Thanks to his talent, longevity and productivity, it is possible that Karl Lagerfeld did more than any other designer to shape the look of the late 20th century and the beginning of the 21st century. Across more than six decades, five different brands (three at the same time) and numerous collaborations, he flooded the area from Paris to Dallas to Shanghai, dressing Hollywood, the high and the main street.
But why say when you can show? Here are some of the most notable looks from nearly every stage of an extraordinary career.

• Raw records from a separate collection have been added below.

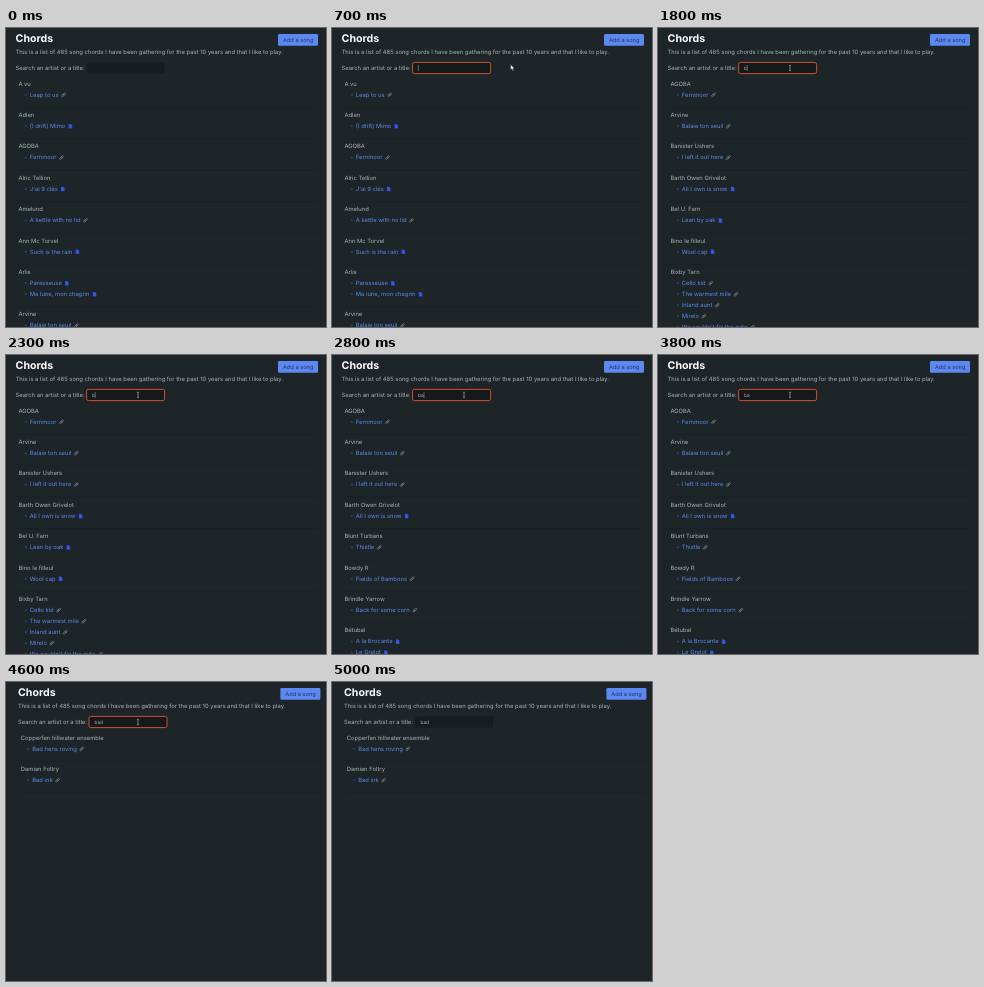
Recreate the animation shown at these times as an HTML page. Size 320 by 299 pixels, loop 7.5 s.

```html
<!DOCTYPE html>
<html lang="en">
<head>
<meta charset="utf-8">
<title>Chords</title>
<style>
  html, body { margin: 0; width: 100%; height: 100%; overflow: hidden; background: #1d2529; }
  svg { display: block; width: 320px; height: 299px; }
  text {
    font: 5.85px Inter, "Open Sans", sans-serif;
    fill: #adb3b6;
    text-rendering: geometricPrecision;
    white-space: pre;
  }
  .title { font-size: 10.6px; font-weight: 700; fill: #fff; }
  .action { font-size: 5.7px; fill: #25345f; }
  .link { fill: #5c8bea; }
  #query { font-size: 4.8px; }
  .bullet { fill: none; stroke: #3d5a8d; stroke-width: .5; }
  .rule { stroke: #181f23; stroke-width: .5; }
</style>
</head>
<body>
<svg viewBox="0 0 320 299">
  <defs>
    <g id="chain" fill="none" stroke="#7d8488" stroke-width=".7">
      <g transform="rotate(-42)">
        <rect x="-2.4" y="-.8" width="2.8" height="1.6" rx=".8"/>
        <rect x="-.4" y="-.8" width="2.8" height="1.6" rx=".8"/>
      </g>
    </g>
    <g id="sheet">
      <path d="M-1.8-2.2H.5L1.8-.9V2.3H-1.8Z" fill="#2b52dc"/>
      <path d="M-.9-.4H.7M-.9 .9H.9" stroke="#5578e8" stroke-width=".4"/>
    </g>
  </defs>
  <g id="page">
    <text class="title" x="9.6" y="14.2">Chords</text>
    <rect x="272" y="6" width="40" height="11.8" rx="1.2" fill="#5c88f2"/>
    <text class="action" x="276.9" y="14">Add a song</text>
    <text x="9.6" y="26.3">This is a list of 485 song chords I have been gathering for the past 10 years and that I like to play.</text>
    <text x="9.6" y="41.6">Search an artist or a title:</text>
    <rect id="field" x="80.6" y="34.4" width="78" height="11.2" rx="1.8"/>
    <text id="query" x="86" y="41.6"></text>
    <path id="caret" stroke="#aab0b3" stroke-width=".5"/>
    <g id="list"></g>
  </g>
  <path id="arrow" d="M0 0V5.4L1.3 4.2 2.2 6.2 3.1 5.8 2.2 3.9H3.9Z" fill="#fff" stroke="#111" stroke-width=".4"/>
  <path id="beam" d="M-.8-2.7H.8M0-2.7V2.7M-.8 2.7H.8" fill="none" stroke="#e8e8e8" stroke-width=".5"/>
</svg>
<script>
const $ = id => document.getElementById(id);
const LOOP = 7500, STEP = 100;

// Artist, then titles; a leading * marks a sheet instead of a link.
const songs = [
  ["A vu", "Leap to us"],
  ["Adlen", "*(I drift) Mimo"],
  ["AGOBA", "Fernmoor"],
  ["Alric Tellion", "*J'ai 9 clés"],
  ["Amelund", "A kettle with no lid"],
  ["Ann Mc Torvel", "*Such is the rain"],
  ["Arlis", "*Paresseuse", "*Ma lune, mon chagrin"],
  ["Arvine", "Balaie ton seuil"],
  ["Banister Ushers", "I left it out here"],
  ["Barth Owen Grivelot", "*All I own is snow"],
  ["Bel U. Farn", "*Lean by oak"],
  ["Bino le filleul", "*Wool cap"],
  ["Bixby Tarn", "Cello kid", "The warmest mile", "Inland aunt", "Mirelo", "We couldn't fix the gate"],
  ["Blunt Turbans", "Thistle"],
  ["Bowdy R", "Fields of Bamboos"],
  ["Brindle Yarrow", "Back for some corn"],
  ["Bétubal", "*A la Brocante", "*Le Grelot"],
  ["Copperfen hillwater ensemble", "Bad hens roving"],
  ["Damian Foltry", "Bad ink"]
];

// Pointer path: time, x, y
const path = [
  [100, 205, 250], [400, 140, 40], [500, 140, 40], [700, 178.6, 36.6],
  [800, 178.6, 36.6], [1000, 132, 40], [4700, 132, 40], [4900, 136, 50]
];
const typed = [[3900, "bad"], [2800, "ba"], [1800, "b"], [0, ""]];
const caretOn = [[400, 900], [1800, 3800], [3900, 4100]];

const within = (t, [a, b]) => t >= a && t < b;

function add(tag, attrs, content = "") {
  const el = document.createElementNS("http://www.w3.org/2000/svg", tag);
  for (const key in attrs) el.setAttribute(key, attrs[key]);
  el.textContent = content;
  return $("list").appendChild(el);
}

function showList(query) {
  $("list").replaceChildren();
  let y = 57.6;
  for (const [artist, ...titles] of songs) {
    const hits = titles.filter(s => `${artist} ${s}`.toLowerCase().includes(query));
    if (!hits.length) continue;
    if (y > 310) break;
    add("text", { x: 12.4, y }, artist);
    for (const hit of hits) {
      y += 11;
      add("circle", { class: "bullet", cx: 19.8, cy: y - 1.8, r: .8 });
      const link = add("text", { class: "link", x: 23.8, y }, hit.replace("*", ""));
      const x = 23.8 + link.getComputedTextLength() + 5;
      add("use", { href: hit[0] === "*" ? "#sheet" : "#chain", x, y: y - 1.8 });
    }
    add("path", { class: "rule", d: `M12.5 ${y + 10.8}H312` });
    y += 20.4;
  }
}

function pointerAt(t) {
  const i = path.findIndex(p => p[0] > t);
  if (i < 1) return null;
  const [t0, x0, y0] = path[i - 1], [t1, x1, y1] = path[i];
  const k = (t - t0) / (t1 - t0);
  return [x0 + (x1 - x0) * k, y0 + (y1 - y0) * k];
}

function place(id, pos, visible) {
  $(id).style.display = visible ? "" : "none";
  if (visible) $(id).setAttribute("transform", `translate(${pos})`);
}

let shown = null;

function draw(now) {
  const t = Math.floor(now % LOOP / STEP) * STEP;
  const query = typed.find(([from]) => t >= from)[1];
  if (query !== shown) {
    shown = query;
    $("query").textContent = query;
    showList(query);
    // The short page has no scrollbar, so its content moves right.
    $("page").setAttribute("transform", `translate(${query === "bad" ? 2.4 : 0})`);
  }

  const focus = within(t, [400, 4900]);
  $("field").setAttribute("fill", focus ? "#14191c" : "#161c1f");
  $("field").setAttribute("stroke", focus ? "#cf4f2b" : "none");

  const x = 86.3 + (query ? $("query").getComputedTextLength() : 0);
  $("caret").setAttribute("d", `M${x} 37V43.2`);
  $("caret").style.display = caretOn.some(span => within(t, span)) ? "" : "none";

  const pos = pointerAt(t);
  const overField = pos && within(pos[0], [80, 159]) && within(pos[1], [34, 46]);
  place("beam", pos, overField);
  place("arrow", pos, pos && !overField);
  requestAnimationFrame(draw);
}
draw(performance.now());
</script>
</body>
</html>
```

In 1954, Mr. Lagerfeld, a young German with no formal training in fashion, won the coat category of the prestigious Woolmark Prize – a chance event that led to a job as an assistant to fashion designer Pierre Balmain, who was one of the judges . After just three years in that studio, while still in his twenties, Mr. Lagerfeld was appointed artistic director of Jean Patou, a brand founded in 1914, whose founder was known for liberating the female form and creating the Joy perfume.
There, Mr. Lagerfeld went on to create 10 couture collections over five years, laying the groundwork for his own ease in working with small hands and his ability to let off steam happily within the confines of an established aesthetic.

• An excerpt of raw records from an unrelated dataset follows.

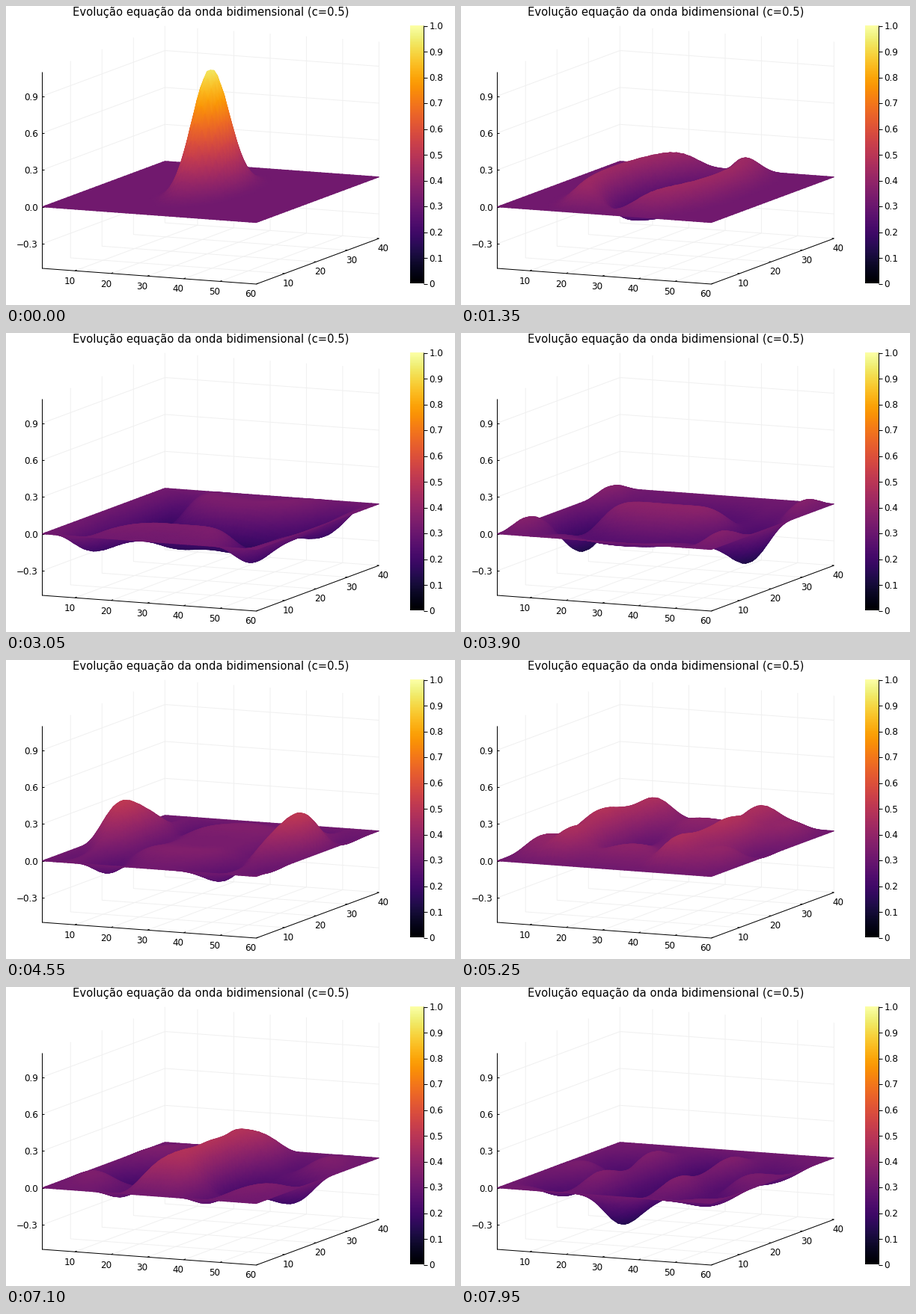
A matplotlib script for the animation above (8 s loop, 600 by 400 pixels).

```python
import numpy as np
import matplotlib.pyplot as plt
from matplotlib.animation import FuncAnimation

W, H, DPI = 600, 400, 100
PX = 72 / DPI                      # one pixel in points
NX, NY, STEPS = 60, 40, 160
Z_LOW, Z_HIGH = -0.5, 1.1
SX, SY = 0.467, 0.621              # cells travelled per step along x and y
DX, DY = 1 / 30, 1 / 40            # cell size for the starting bump


def project(x, y, z):
    """Oblique view of the box, in stage pixels."""
    a, b = (x - 1) / (NX - 1), (y - 1) / (NY - 1)
    return 48.4 + 286 * a + 164 * b, 268.7 + 21 * a - 61 * b - 164.6 * z


def solve():
    """Wave equation with fixed edges, starting from a resting bump."""
    x, y = np.meshgrid(np.arange(1, NX + 1), np.arange(1, NY + 1))
    u = np.exp(-40 * (((x - 30.5) * DX) ** 2 + ((y - 20.5) * DY) ** 2))
    u[[0, -1]] = 0
    u[:, [0, -1]] = 0

    def accel(f):
        out = np.zeros_like(f)
        core = f[1:-1, 1:-1]
        out[1:-1, 1:-1] = (SX**2 * (f[1:-1, 2:] - 2 * core + f[1:-1, :-2])
                           + SY**2 * (f[2:, 1:-1] - 2 * core + f[:-2, 1:-1]))
        return out

    states = [u, u + accel(u) / 2]
    while len(states) < STEPS:
        states.append(2 * states[-1] - states[-2] + accel(states[-1]))
    return states


fig = plt.figure(figsize=(W / DPI, H / DPI), dpi=DPI, facecolor="white")
ax = fig.add_axes([0, 0, 1, 1])


def path(points, color="black", width=1.0, order=1):
    xs, ys = zip(*points)
    ax.plot(xs, ys, color=color, lw=width * PX, zorder=order,
            solid_capstyle="butt")


def wall(*corners):
    path([project(*c) for c in corners], color="#f0f0f0", order=0)


def label(x, y, text, size=12, **align):
    style = dict(ha="center", va="center_baseline") | align
    ax.text(x, y, text, fontsize=size * PX, family="DejaVu Sans", **style)


def tick(x, y, dx, dy):
    path([(x, y), (x + dx, y + dy)])


def draw_box():
    for i, x in enumerate(range(10, 61, 10)):
        wall((x, 1, Z_LOW), (x, NY, Z_LOW), (x, NY, Z_HIGH))
        px, py = project(x, 1, Z_LOW)
        tick(px, py, 2.6, -1)
        label(85.5 + 48.3 * i, 367.3 + 3.35 * i, str(x))
    for i, y in enumerate(range(10, 41, 10)):
        wall((NX, y, Z_LOW), (1, y, Z_LOW), (1, y, Z_HIGH))
        px, py = project(NX, y, Z_LOW)
        tick(px, py, -2.8, -0.2)
        label(377 + 42.3 * i, 370 - 15.6 * i, str(y))
    for z in (-0.3, 0.0, 0.3, 0.6, 0.9):
        wall((1, 1, z), (1, NY, z), (NX, NY, z))
        px, py = project(1, 1, z)
        tick(px, py, 2.6, 0)
        label(43, py, f"{z:.1f}".replace("-", "\u2212"), ha="right")
    path([project(1, 1, Z_HIGH), project(1, 1, Z_LOW)])
    path([project(1, 1, Z_LOW), project(NX, 1, Z_LOW), project(NX, NY, Z_LOW)])


def draw_colorbar():
    left, right, top, bottom = 540, 558, 26, 371
    ax.imshow(np.linspace(1, 0, 256)[:, None], cmap="inferno", aspect="auto",
              extent=(left, right, bottom, top), interpolation="bilinear")
    path([(right, top), (right, bottom)], order=3)
    for k in range(11):
        y = bottom + (top - bottom) * k / 10
        tick(right, y + 0.6, 5, 0)
        label(565.7, y, f"{k / 10:.1f}" if k else "0", ha="left")


draw_box()
draw_colorbar()
label(273.3, 13, "Evolução equação da onda bidimensional (c=0.5)", 14.75,
      va="baseline")
ax.set_xlim(0, W)
ax.set_ylim(H, 0)
ax.axis("off")
ax.autoscale(False)

# Rows run from the back to the front so nearer cells cover farther ones.
gx, gy = np.meshgrid(np.arange(1, NX + 1), np.arange(NY, 0, -1))
states = solve()
shown = []


def draw(n):
    while shown:
        shown.pop().remove()
    z = states[n][::-1]
    px, py = project(gx, gy, z)
    shown.append(ax.pcolormesh(px, py, z, shading="gouraud", cmap="inferno",
                               vmin=Z_LOW, vmax=Z_HIGH, zorder=2))
    return shown


anim = FuncAnimation(fig, draw, frames=STEPS, interval=50, repeat=True)
plt.show()
```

In 1966, Mr. Lagerfeld became the creator of Chloé, one of the first ready-to-wear brands in Paris, working first with its founder, Gaby Aghion (who first hired him as a freelancer in 1964) , before becoming sole designer in 1974. He remained with the brand until 1983, returning from 1992 to 1997.

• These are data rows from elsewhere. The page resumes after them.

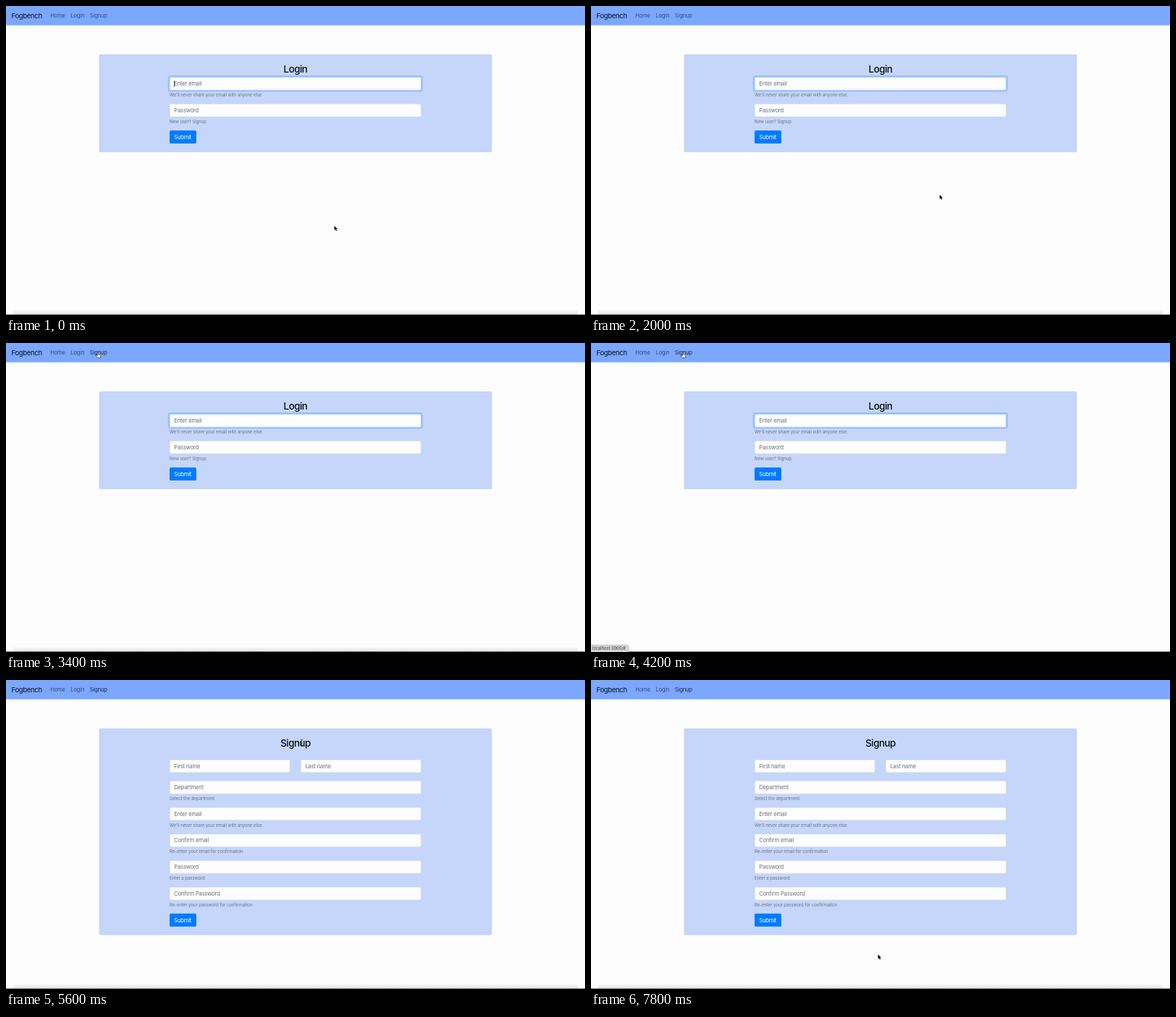
Write an HTML page that moves like this. It is 800 px wide and 427 px high and loops after 8 s.

```html
<!DOCTYPE html>
<html lang="en">
<head>
<meta charset="utf-8">
<title>Login and signup</title>
<style>
html, body { margin: 0; width: 100%; height: 100%; overflow: hidden; background: #fdfdfd; }
svg { display: block; width: 100%; height: 100%; }
text { font-family: Inter, "Open Sans", sans-serif; font-size: 7.62px; letter-spacing: -.024em; }
.brand { font-size: 9.52px; letter-spacing: -.035em; fill: #000; fill-opacity: .9; }
.link { fill: #000; fill-opacity: .54; }
.link.on { fill-opacity: .75; }
.title { font-size: 13.33px; font-weight: 500; letter-spacing: -.036em; text-anchor: middle; fill: #0b0d12; }
.hint { font-size: 6.1px; letter-spacing: -.013em; fill: #6c757d; }
.holder { fill: #6c757d; }
.button { fill: #fff; }
.status { font-size: 5.7px; letter-spacing: 0; fill: #333; }
</style>
</head>
<body>
<svg id="stage" viewBox="0 0 800 427" preserveAspectRatio="none"></svg>
<script>
const LOOP = 8000, STEP = 200, SIGNUP_AT = 4400;

const rect = (x, y, w, h, fill, more = '') =>
  `<rect x="${x}" y="${y}" width="${w}" height="${h}" fill="${fill}" ${more}/>`;
const text = (x, y, cls, s, more = '') => `<text x="${x}" y="${y}" class="${cls}" ${more}>${s}</text>`;

const panel = (h, title) =>
  rect(128.5, 66.7, 542.9, h, '#c5d6fa', 'rx="1.9"') + text(400, 91.5, 'title', title);

function field(y, label, hint = '', x = 226, w = 347.7, focus = false) {
  const ring = focus ? rect(x - 1.2, y - 1.2, w + 2.4, 20.5, 'none', 'rx="2.6" stroke="#94c0fb" stroke-width="2"') : '';
  const edge = focus ? '#80bdff' : '#ced4da';
  return ring +
    rect(x + .24, y + .24, w - .48, 17.6, '#fdfdfd', `rx="1.7" stroke="${edge}" stroke-width=".48"`) +
    text(x + 6.3, y + 11.75, 'holder', label) +
    (hint && text(x, y + 26.6, 'hint', hint));
}

const submit = y => rect(226, y, 37, 18.1, '#007bff', 'rx="1.9"') + text(232.2, y + 11.8, 'button', 'Submit');

const share = "We'll never share your email with anyone else.";

const login = panel(135.4, 'Login') +
  field(98.3, 'Enter email', share, 226, 347.7, true) +
  field(135.1, 'Password', 'New user? Signup') +
  submit(172) +
  rect(232.2, 103.2, .7, 8.6, '#111', 'id="caret"');

const signup = panel(285.8, 'Signup') +
  field(109.9, 'First name', '', 226, 166.5) +
  field(109.9, 'Last name', '', 407.2, 166.5) +
  field(139.3, 'Department', 'Select the department') +
  field(176, 'Enter email', share) +
  field(212.7, 'Confirm email', 'Re-enter your email for confirmation') +
  field(249.4, 'Password', 'Enter a password') +
  field(286.1, 'Confirm Password', 'Re-enter your password for confirmation') +
  submit(322.7);

const pointers = {
  arrow: `<path d="M0 0V6.1L1.4 4.9L2.4 7.1L3.4 6.7L2.5 4.5H4.4Z" fill="#000" stroke="#fff" stroke-width=".6" paint-order="stroke"/>`,
  hand: `<path d="M-.7 .6Q0-.5.7.6V2.9L3.3 3.6Q4 3.9 3.9 4.7L3.2 7.8H-.5L-2.4 5.1Q-2.5 4.1-1.5 4.4L-.7 5Z" fill="#fff" stroke="#111" stroke-width=".6"/>`,
  beam: `<path d="M-1.5-4.3Q0-4.2 0-3.2Q0-4.2 1.5-4.3M0-3.2V3.2M-1.5 4.3Q0 4.2 0 3.2Q0 4.2 1.5 4.3M-.7 1.4H.7" fill="none" stroke="#222" stroke-width=".7"/>`
};

const $ = id => document.getElementById(id);
$('stage').innerHTML = `
<defs><linearGradient id="fade" x2="0" y2="1">
  <stop stop-color="#000" stop-opacity="0"/><stop offset="1" stop-color="#000" stop-opacity=".1"/>
</linearGradient></defs>` +
  rect(0, 0, 800, 427, '#fdfdfd') +
  rect(0, 0, 800, 26.7, '#7ba7ff') +
  text(7.5, 16.9, 'brand', 'Fogbench') +
  text(61.2, 16.3, 'link', 'Home') +
  text(89.3, 16.3, 'link', 'Login') +
  text(115.8, 16.3, 'link', 'Signup', 'id="signupLink"') +
  `<g id="login">${login}</g><g id="signup">${signup}</g>` +
  rect(10, 419, 780, 7.4, 'url(#fade)', 'id="shade" rx="3"') +
  rect(0, 426.3, 800, .7, '#333') +
  `<g id="status">${rect(-2, 417.4, 53.7, 12, '#d6d6d8', 'rx="2" stroke="#a5a5a8" stroke-width=".6"')}` +
  text(2, 424.2, 'status', 'localhost:3000/#') + '</g>' +
  Object.entries(pointers).map(([k, d]) => `<g id="${k}">${d}</g>`).join('');

// Pointer path: time, x, y
const path = [
  [0, 453.7, 303.7], [1200, 466, 290], [2000, 481.7, 260.7], [2400, 390, 110], [2800, 285, 43.8],
  [3000, 210, 18], [3200, 150, 10], [3400, 127, 12.7], [4800, 127, 12.7], [5200, 270, 44],
  [5600, 408.7, 86.2], [6000, 437, 130], [6400, 446, 205], [6800, 425, 315], [7200, 395, 375],
  [7400, 395, 381], [7800, 396.6, 379.3]
];

function pointerAt(t) {
  const i = path.findIndex(p => p[0] > t);
  if (i < 0) return path[path.length - 1].slice(1);
  const a = path[i - 1], b = path[i], k = (t - a[0]) / (b[0] - a[0]);
  return [a[1] + (b[1] - a[1]) * k, a[2] + (b[2] - a[2]) * k];
}

function pointerKind(x, y, onSignup) {
  const within = (l, t, r, b) => x >= l && x <= r && y >= t && y <= b;
  if (within(57, 4, 144, 23)) return 'hand';
  const tops = onSignup ? [109.9, 139.3, 176, 212.7, 249.4, 286.1] : [98.3, 135.1];
  const overField = tops.some(top => within(226, top, 573.7, top + 18));
  return overField || within(379, 78, 421, 96) ? 'beam' : 'arrow';
}

const show = (id, on) => $(id).setAttribute('visibility', on ? 'visible' : 'hidden');

function draw(time) {
  const t = Math.floor(time % LOOP / STEP) * STEP;
  const onSignup = t >= SIGNUP_AT, hinted = t >= 3800 && t < 5000;
  $('login').style.display = onSignup ? 'none' : '';
  $('signup').style.display = onSignup ? '' : 'none';
  show('caret', t % 1200 < 600);
  show('status', hinted);
  show('shade', !hinted);
  $('signupLink').classList.toggle('on', t >= 3400);
  const [x, y] = pointerAt(t), kind = pointerKind(x, y, onSignup);
  for (const k in pointers) show(k, k === kind);
  $(kind).setAttribute('transform', `translate(${x} ${y})`);
}

const start = performance.now();
function tick() {
  draw(performance.now() - start);
  requestAnimationFrame(tick);
}
tick();
</script>
</body>
</html>
```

The first works of Mr. Lagerfeld at Chloé, a name that has become synonymous with a certain eccentric femininity, may surprise many, playing with prints and surrealism. But it also reflected his ability to balance luxury eccentricity and portability, with an eye for commerce (he never saw “sales” as a dirty word). By his second stint, he had fully embraced bohemianism and set the tone for what was to come.
In 1965, the five Fendi sisters, who inherited their family fur business from their parents, Adele and Edoardo, called on Mr. Lagerfeld to design their ready-to-wear and fur collections.
They may have thought they had a smart designer, but what they actually got was a lifetime partnership. Silvia Venturini Fendi, the daughter of Anna Fendi, who grew up designing Fendi bags and menswear alongside Mr. Lagerfeld, recalled that even as a child, “when Karl arrived” it was clear “something something special was going on and I should be careful.”
Mr. Lagerfeld created the “FF” logo, which represented the concept of “fun fur” (as well as Fendi), then began shaving, dyeing, sculpting and otherwise transforming the material, as well as introducing skins such as high fashion mole, rabbit and squirrel.
His work on the runway was equally experimental, with a wide range of references including Roman roots and Fendi futurism. When LVMH bought the brand in 1999, Mr. Lagerfeld followed suit, eventually creating a “high fur” line (who had even heard of it before?) to accompany ready-to-wear, remaining staunchly pro-fur even as the public mood changed and other brands turned against the idea of wearing animal skins.
In 1982, Mr. Lagerfeld obtained the job that would propel him into the fashion stratosphere: artistic director of Chanel, at the time a brand known mainly for perfumes and bourgeois handbags. Taking an approach he summed up in highly questionable terms (“Chanel is an institution, and you have to treat an institution like a bitch – and then you get something out of it”), he revives a moribund brand, offering a model for the industry that is still in place today.
Taking classic Chanel iconography – the camellia, the pearls, the Maltese cross, the curly suit – with a heavy dose of irony and irreverence, he succeeded in making the brand a pop culture phenomenon, a symbol of classicism and a financial juggernaut. He helped create and popularize the traveling fashion show, taking his runway to Salzburg, Edinburgh, Shanghai and Havana; imagined sets of viral tracks like an iceberg (sculpted from parts of a Swedish glacier), a supermarket and a rocket (which actually took off); made mini-movies with Nicole Kidman and Kristen Stewart; and ultimately helped lift the brand’s annual sales to $11 billion.
Perhaps tired of working in style vernaculars established by others, in 1984 Mr. Lagerfeld founded his own namesake line. Although she would never attain the size or fame of Chanel or Fendi, and although she underwent many ownership changes, Lagerfeld, the brand, reflected her personal style more closely than any of her other brands. Imagine rock ‘n’ roll couture with a Teutonic twist, filtered through a monochromatic lens, and you’ll get the idea.
In 2004, Mr. Lagerfeld became the first couture designer to collaborate with a mainstream brand when he signed on to create an H&M collection. The fashion world was first shocked, then intrigued, and after the range of black suits, portrait t-shirts and Karl-style LBDs sold out in seconds, a whole new genre and approach were born.
Anna Grace Lee And Callie Holterman contributed report.